(Stored items from a collection)
----------

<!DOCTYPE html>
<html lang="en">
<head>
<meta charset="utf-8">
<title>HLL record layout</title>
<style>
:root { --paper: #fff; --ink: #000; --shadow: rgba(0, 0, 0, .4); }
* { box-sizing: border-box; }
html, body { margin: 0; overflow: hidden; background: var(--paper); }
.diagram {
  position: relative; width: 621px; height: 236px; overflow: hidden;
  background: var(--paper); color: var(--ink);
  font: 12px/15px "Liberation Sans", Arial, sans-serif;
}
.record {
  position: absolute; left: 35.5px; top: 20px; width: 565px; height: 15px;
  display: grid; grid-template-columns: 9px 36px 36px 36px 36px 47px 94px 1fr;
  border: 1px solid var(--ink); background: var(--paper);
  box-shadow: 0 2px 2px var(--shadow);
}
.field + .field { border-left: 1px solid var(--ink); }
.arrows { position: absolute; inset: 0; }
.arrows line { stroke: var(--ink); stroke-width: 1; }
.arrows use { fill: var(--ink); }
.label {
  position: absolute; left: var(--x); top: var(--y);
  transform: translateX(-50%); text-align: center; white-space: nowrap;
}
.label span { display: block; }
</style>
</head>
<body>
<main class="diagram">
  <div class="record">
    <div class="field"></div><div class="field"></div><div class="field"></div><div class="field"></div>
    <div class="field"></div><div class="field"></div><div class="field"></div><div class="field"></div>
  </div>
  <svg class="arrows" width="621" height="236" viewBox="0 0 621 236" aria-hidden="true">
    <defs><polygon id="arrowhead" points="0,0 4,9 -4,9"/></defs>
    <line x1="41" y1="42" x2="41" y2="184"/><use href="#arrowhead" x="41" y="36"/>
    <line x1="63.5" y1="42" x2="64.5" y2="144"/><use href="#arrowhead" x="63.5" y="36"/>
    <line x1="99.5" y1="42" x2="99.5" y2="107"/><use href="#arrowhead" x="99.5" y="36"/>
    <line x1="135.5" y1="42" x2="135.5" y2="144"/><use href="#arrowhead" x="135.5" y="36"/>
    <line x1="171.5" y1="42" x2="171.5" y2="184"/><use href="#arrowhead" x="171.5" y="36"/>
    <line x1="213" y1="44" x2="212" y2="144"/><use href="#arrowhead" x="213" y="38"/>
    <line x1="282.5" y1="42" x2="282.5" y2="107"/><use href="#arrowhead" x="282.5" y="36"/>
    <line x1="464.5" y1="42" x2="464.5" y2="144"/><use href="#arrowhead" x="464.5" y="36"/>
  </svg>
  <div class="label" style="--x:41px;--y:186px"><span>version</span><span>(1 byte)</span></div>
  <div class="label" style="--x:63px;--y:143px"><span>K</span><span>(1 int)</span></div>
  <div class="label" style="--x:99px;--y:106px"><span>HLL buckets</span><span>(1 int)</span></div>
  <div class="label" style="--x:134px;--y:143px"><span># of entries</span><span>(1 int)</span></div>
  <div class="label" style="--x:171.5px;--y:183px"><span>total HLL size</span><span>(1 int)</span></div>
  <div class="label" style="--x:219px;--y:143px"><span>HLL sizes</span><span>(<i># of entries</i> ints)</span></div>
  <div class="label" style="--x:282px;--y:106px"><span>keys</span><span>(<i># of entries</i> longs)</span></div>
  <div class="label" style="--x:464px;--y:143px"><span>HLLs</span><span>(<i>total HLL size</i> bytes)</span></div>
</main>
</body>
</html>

----------

Search the records line by line for the word "height" and copy every line where it appears.

Result for this exercise:
  position: relative; width: 621px; height: 236px; overflow: hidden;
  position: absolute; left: 35.5px; top: 20px; width: 565px; height: 15px;
  <svg class="arrows" width="621" height="236" viewBox="0 0 621 236" aria-hidden="true">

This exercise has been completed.